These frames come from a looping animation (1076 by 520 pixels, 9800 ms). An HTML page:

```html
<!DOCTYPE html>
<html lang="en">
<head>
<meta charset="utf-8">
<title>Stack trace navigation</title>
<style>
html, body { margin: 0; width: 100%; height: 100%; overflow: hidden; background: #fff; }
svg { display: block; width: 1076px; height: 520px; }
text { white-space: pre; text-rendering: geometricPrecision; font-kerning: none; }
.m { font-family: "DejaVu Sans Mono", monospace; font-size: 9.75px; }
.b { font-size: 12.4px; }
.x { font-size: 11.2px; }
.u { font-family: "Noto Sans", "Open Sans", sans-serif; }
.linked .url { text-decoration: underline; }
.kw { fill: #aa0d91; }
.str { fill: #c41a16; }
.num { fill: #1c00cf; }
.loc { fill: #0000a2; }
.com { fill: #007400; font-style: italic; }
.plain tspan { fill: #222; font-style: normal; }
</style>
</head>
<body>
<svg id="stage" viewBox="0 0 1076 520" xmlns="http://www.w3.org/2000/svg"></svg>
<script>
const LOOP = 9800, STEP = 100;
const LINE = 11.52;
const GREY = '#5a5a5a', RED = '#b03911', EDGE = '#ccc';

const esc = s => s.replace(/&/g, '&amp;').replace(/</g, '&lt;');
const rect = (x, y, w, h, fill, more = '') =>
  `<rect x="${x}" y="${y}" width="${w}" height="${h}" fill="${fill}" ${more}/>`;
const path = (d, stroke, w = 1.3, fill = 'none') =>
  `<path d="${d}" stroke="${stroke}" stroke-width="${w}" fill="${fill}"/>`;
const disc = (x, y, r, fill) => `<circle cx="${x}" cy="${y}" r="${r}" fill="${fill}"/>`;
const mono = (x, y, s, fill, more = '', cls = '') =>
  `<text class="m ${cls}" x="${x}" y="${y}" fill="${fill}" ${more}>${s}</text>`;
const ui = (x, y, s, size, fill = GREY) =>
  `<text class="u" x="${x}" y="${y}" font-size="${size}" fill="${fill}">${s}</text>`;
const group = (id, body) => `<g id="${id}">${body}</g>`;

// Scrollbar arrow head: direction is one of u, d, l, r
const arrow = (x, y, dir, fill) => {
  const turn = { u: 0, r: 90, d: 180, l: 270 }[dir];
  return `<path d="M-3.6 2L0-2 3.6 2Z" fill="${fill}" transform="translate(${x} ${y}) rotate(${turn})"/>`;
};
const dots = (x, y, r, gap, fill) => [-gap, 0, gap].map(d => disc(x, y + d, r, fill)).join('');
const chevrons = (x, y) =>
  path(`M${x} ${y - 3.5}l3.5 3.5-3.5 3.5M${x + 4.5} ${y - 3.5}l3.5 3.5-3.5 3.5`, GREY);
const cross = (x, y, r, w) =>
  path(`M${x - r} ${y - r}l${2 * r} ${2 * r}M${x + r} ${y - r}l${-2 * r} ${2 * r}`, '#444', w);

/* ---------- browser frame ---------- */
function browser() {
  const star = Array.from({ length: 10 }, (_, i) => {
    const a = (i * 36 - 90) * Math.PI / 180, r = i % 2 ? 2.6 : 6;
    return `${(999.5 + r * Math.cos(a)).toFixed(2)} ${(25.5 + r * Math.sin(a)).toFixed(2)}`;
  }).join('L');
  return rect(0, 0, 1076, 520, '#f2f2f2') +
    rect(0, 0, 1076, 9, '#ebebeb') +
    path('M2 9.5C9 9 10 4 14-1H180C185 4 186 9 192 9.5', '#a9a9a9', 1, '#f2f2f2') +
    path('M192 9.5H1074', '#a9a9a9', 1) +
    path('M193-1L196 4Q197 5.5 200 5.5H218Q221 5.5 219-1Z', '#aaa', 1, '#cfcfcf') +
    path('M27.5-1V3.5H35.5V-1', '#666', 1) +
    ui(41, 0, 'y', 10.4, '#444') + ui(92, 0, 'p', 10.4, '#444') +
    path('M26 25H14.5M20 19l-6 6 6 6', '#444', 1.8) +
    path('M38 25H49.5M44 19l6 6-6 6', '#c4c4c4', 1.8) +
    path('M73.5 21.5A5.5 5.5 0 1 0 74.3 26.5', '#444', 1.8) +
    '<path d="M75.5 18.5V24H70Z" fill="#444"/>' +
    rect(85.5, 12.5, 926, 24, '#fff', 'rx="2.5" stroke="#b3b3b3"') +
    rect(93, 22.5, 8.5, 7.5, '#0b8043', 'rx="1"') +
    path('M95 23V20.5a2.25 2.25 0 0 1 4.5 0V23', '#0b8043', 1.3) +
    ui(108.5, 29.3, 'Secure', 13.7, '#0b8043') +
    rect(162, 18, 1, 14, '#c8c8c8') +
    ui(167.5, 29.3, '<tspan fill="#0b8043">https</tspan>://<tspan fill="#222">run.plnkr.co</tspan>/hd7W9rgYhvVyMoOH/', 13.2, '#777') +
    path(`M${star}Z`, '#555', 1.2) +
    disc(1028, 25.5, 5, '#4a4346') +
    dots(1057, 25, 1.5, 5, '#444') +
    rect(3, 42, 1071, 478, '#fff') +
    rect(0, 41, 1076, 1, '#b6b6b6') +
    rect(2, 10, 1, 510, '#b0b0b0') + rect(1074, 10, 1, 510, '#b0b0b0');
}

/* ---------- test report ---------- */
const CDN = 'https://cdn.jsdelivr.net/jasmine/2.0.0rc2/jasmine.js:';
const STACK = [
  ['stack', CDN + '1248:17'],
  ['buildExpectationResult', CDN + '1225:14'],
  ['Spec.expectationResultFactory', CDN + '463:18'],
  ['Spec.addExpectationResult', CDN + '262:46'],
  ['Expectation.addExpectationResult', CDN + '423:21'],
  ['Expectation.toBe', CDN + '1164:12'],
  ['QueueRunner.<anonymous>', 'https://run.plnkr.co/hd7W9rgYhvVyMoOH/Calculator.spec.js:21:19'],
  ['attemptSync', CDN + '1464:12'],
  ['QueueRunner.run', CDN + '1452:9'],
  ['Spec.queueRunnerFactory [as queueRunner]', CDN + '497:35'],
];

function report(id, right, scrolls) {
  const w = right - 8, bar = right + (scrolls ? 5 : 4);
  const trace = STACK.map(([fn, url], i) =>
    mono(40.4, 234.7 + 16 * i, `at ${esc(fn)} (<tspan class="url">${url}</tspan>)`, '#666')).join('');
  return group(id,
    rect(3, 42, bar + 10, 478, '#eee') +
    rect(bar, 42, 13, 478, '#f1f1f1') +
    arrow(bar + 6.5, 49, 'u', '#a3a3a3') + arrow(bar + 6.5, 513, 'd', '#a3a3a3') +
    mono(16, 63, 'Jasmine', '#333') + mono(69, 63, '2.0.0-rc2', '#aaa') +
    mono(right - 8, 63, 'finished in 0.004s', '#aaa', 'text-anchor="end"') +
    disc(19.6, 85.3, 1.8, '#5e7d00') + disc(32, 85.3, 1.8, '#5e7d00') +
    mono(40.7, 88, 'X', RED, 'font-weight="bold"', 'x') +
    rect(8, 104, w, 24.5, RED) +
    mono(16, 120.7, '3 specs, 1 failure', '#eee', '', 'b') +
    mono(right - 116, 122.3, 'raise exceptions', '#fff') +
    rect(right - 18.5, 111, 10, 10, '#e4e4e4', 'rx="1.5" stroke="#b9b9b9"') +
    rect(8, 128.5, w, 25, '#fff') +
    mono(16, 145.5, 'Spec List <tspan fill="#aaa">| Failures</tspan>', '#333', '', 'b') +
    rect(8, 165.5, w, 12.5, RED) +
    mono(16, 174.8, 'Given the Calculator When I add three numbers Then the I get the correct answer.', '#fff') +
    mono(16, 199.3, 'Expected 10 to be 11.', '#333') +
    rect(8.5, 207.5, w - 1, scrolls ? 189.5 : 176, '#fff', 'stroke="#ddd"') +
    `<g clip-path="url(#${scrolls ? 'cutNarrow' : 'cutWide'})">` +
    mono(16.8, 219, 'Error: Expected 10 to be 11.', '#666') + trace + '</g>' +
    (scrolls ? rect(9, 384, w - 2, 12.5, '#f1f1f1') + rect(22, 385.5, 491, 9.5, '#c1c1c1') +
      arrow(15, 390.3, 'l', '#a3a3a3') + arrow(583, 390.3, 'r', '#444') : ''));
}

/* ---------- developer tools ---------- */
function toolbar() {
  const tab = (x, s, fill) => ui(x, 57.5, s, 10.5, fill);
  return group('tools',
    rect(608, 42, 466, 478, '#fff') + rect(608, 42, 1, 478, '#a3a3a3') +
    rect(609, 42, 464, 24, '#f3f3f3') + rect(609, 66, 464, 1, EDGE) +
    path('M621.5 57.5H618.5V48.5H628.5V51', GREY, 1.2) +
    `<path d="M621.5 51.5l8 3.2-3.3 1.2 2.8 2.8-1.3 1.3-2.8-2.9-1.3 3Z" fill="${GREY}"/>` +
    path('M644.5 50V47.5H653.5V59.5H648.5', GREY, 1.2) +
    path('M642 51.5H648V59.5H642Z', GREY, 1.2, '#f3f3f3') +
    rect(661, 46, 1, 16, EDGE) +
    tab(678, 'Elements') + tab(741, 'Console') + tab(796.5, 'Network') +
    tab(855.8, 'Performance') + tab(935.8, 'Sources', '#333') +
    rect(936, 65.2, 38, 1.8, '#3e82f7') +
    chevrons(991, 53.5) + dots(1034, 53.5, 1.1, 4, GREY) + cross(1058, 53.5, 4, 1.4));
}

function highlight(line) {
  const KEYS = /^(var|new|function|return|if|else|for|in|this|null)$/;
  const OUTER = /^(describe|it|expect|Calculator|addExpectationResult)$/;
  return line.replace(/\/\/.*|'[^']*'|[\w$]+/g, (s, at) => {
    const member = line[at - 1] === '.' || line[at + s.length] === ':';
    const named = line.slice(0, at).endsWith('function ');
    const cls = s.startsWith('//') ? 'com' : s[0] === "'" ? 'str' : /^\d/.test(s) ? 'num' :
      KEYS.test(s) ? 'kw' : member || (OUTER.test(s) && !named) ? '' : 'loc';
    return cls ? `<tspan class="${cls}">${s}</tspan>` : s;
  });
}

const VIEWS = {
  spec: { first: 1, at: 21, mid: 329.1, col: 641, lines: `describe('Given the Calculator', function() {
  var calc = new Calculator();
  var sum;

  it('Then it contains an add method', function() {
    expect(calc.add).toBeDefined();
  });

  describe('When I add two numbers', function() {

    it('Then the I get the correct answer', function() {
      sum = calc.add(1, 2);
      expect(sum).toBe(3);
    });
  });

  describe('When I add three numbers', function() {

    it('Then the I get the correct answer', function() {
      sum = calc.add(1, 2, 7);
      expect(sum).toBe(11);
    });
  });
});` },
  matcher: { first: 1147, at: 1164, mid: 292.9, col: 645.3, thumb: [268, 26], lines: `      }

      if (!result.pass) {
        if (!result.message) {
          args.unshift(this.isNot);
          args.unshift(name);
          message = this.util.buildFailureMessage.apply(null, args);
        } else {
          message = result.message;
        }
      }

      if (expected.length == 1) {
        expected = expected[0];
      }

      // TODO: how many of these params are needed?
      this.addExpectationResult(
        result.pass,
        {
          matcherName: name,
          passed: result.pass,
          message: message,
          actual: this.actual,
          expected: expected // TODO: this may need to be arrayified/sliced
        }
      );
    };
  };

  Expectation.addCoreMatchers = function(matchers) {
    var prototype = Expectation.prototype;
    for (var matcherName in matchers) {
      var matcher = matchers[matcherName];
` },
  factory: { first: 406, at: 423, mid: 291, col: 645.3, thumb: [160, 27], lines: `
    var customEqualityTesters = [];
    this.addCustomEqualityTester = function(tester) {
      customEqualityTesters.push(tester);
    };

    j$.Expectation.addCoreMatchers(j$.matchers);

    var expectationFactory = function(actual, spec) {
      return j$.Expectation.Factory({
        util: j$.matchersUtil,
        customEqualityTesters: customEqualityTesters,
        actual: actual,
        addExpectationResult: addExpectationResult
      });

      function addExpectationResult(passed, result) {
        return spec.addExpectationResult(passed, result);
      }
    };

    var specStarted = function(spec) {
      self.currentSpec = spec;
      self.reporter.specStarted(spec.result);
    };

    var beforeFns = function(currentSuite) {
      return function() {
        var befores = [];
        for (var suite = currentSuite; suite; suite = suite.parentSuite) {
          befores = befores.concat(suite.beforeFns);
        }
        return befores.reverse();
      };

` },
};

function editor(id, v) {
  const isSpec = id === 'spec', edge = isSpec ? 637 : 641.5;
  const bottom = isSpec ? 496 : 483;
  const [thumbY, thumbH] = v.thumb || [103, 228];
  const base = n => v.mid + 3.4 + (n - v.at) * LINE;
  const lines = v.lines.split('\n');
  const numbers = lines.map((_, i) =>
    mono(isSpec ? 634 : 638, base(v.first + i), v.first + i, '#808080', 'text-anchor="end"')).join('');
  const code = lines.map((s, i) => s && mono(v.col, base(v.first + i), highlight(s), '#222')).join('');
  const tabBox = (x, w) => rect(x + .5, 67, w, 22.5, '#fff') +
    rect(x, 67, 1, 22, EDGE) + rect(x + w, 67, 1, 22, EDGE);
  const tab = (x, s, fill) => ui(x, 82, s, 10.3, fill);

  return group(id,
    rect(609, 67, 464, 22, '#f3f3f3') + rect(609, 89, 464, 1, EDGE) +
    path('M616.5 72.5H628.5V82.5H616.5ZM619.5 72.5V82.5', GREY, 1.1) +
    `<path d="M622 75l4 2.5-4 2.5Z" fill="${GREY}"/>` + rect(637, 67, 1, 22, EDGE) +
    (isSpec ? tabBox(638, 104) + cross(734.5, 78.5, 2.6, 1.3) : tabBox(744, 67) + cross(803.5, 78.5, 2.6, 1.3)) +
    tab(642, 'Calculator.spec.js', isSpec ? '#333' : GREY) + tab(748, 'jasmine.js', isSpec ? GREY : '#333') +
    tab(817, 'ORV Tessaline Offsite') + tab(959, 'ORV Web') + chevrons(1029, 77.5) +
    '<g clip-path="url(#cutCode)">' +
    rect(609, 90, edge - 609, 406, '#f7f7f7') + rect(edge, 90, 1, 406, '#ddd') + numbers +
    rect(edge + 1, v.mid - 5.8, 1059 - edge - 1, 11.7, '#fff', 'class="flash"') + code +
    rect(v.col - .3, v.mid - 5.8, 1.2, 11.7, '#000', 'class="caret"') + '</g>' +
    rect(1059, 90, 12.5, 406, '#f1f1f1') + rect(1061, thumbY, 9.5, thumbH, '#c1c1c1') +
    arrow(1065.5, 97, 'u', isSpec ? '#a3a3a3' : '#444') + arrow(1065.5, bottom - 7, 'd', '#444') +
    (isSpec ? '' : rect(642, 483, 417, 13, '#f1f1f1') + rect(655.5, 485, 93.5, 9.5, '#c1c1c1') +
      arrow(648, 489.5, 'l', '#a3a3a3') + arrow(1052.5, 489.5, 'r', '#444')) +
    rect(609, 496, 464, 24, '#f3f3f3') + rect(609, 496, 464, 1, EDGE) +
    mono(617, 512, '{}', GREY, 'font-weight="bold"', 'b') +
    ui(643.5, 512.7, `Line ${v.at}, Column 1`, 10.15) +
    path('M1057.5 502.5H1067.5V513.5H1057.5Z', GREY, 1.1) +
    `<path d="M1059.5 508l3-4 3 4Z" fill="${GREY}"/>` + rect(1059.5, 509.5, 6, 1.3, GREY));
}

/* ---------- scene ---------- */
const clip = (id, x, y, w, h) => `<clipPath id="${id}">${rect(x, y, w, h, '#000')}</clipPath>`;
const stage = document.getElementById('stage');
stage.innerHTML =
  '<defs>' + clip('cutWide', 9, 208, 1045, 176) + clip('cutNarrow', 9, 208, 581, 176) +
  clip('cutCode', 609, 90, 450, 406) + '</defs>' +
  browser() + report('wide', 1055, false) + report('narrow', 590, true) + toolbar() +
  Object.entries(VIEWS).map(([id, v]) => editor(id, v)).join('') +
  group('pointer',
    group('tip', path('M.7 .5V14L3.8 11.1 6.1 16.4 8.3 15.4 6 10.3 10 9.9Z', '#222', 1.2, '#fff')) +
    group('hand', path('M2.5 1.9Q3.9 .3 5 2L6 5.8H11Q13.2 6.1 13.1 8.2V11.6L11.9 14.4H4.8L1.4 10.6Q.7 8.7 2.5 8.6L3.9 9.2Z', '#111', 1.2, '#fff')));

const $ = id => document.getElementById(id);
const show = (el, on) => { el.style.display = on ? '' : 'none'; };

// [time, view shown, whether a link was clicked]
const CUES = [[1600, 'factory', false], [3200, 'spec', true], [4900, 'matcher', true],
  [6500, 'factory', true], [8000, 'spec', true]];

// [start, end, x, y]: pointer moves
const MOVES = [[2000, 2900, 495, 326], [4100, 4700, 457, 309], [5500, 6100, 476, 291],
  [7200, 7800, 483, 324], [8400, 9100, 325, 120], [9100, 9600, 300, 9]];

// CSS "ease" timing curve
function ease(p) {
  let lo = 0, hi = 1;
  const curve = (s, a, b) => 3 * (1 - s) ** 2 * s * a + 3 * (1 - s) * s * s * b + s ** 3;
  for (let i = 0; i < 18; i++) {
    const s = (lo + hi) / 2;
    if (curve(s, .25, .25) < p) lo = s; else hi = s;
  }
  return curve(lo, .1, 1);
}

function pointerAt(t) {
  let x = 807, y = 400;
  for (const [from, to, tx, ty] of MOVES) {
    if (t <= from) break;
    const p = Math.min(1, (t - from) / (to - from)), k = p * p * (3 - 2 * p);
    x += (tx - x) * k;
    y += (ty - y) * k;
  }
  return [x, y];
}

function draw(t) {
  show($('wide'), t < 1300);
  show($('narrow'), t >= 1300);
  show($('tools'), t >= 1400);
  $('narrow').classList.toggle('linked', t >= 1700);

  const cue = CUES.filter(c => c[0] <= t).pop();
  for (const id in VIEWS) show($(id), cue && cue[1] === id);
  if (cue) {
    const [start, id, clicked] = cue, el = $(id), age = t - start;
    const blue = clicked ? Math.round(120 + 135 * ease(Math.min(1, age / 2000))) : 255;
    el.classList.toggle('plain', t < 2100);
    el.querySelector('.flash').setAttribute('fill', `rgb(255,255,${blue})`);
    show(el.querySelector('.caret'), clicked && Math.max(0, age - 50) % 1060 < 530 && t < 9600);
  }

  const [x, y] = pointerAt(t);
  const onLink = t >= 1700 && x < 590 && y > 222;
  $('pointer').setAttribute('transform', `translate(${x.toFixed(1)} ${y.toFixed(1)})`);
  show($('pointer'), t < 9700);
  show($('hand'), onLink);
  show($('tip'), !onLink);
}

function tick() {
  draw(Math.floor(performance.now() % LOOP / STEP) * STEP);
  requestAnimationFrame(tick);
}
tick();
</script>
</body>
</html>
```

+--

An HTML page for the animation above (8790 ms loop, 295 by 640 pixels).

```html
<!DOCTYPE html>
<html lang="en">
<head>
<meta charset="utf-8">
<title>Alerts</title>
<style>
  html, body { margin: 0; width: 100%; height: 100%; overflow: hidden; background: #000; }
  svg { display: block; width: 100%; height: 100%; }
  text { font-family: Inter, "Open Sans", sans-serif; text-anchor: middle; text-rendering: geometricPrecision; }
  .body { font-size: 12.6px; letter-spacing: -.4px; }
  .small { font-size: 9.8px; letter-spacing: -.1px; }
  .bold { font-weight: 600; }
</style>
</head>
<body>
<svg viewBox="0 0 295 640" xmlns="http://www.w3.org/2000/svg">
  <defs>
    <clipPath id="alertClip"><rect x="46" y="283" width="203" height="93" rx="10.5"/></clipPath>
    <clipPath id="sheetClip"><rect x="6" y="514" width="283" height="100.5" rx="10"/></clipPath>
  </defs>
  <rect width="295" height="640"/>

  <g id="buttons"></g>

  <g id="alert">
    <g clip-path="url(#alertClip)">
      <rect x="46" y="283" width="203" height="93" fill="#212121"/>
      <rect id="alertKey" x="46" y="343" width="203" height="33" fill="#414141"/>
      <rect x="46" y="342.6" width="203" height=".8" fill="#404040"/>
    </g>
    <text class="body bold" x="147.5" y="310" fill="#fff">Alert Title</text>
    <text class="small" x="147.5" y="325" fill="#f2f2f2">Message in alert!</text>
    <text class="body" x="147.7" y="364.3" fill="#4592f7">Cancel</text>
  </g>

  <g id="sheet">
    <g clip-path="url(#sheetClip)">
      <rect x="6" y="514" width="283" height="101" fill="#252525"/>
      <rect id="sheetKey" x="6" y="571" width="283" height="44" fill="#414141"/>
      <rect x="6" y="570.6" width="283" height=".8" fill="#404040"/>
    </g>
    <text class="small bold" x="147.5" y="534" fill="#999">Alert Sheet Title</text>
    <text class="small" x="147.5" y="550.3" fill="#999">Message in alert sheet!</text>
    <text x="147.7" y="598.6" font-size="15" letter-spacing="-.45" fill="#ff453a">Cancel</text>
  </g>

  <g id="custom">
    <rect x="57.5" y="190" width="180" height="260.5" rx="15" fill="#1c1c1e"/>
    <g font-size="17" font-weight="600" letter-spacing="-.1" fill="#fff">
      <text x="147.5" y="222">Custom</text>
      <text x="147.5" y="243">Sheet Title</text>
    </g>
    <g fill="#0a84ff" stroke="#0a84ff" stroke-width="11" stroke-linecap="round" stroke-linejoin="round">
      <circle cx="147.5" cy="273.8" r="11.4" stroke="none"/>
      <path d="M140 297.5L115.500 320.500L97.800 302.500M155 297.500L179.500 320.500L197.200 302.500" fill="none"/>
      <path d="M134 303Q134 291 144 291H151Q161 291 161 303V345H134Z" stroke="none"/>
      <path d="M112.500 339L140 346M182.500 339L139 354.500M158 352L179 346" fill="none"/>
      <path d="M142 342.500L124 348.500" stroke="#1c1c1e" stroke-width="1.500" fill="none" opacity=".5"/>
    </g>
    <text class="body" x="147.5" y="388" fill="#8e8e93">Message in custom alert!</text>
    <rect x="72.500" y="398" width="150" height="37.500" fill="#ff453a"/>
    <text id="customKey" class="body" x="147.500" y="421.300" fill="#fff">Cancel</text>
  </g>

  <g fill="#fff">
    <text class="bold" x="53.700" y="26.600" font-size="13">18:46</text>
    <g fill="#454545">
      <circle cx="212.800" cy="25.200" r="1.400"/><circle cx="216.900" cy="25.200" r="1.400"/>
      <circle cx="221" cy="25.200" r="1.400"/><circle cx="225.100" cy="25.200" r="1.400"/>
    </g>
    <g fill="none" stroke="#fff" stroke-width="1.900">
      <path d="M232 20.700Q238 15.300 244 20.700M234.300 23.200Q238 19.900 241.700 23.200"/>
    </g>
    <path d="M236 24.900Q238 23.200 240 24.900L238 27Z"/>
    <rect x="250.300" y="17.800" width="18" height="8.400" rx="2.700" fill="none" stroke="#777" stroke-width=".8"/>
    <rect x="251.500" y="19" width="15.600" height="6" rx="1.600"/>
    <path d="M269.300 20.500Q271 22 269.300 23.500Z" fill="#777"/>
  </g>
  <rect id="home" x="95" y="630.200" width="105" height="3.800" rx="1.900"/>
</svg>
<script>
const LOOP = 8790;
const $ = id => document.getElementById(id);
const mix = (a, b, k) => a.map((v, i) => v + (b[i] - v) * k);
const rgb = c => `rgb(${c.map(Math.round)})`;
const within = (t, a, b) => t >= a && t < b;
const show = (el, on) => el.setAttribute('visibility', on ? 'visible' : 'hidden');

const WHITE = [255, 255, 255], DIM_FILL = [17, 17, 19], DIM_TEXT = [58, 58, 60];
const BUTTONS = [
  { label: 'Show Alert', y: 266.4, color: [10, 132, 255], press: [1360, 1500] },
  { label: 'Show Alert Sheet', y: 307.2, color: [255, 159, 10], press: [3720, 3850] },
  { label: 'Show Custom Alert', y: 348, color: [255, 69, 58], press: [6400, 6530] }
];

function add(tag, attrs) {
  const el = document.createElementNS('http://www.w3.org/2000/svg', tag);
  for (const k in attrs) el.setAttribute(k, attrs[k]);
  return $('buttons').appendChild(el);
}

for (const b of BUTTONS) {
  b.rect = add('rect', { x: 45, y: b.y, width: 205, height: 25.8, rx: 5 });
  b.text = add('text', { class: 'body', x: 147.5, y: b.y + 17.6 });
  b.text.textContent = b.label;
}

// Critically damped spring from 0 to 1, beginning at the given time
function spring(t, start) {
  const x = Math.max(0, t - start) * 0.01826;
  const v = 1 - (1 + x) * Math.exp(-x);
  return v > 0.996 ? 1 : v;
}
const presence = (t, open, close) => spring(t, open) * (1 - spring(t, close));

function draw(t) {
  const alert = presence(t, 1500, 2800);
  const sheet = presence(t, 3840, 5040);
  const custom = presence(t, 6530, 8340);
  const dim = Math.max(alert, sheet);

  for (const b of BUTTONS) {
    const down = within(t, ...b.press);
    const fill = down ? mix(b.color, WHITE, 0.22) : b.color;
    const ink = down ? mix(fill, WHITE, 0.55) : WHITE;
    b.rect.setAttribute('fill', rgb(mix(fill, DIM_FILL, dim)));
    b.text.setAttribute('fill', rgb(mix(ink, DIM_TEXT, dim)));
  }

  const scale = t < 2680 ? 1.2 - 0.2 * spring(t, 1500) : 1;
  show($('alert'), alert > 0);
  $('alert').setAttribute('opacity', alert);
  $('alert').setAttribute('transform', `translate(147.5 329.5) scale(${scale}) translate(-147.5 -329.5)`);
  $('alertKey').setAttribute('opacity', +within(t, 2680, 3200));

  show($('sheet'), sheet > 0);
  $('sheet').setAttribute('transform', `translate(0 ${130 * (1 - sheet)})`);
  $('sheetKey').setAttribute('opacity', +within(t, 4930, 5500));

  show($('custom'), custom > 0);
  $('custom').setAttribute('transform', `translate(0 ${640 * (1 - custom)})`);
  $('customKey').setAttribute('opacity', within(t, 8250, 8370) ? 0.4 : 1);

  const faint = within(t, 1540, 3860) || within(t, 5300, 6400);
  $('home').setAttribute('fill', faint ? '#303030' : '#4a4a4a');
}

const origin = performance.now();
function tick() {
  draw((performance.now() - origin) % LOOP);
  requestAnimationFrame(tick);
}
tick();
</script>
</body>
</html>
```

+--

▶ Work request
If a line contains the word "stroke", it counts; say how many such lines the records hold, and give only that number.

▶ Exercise response
11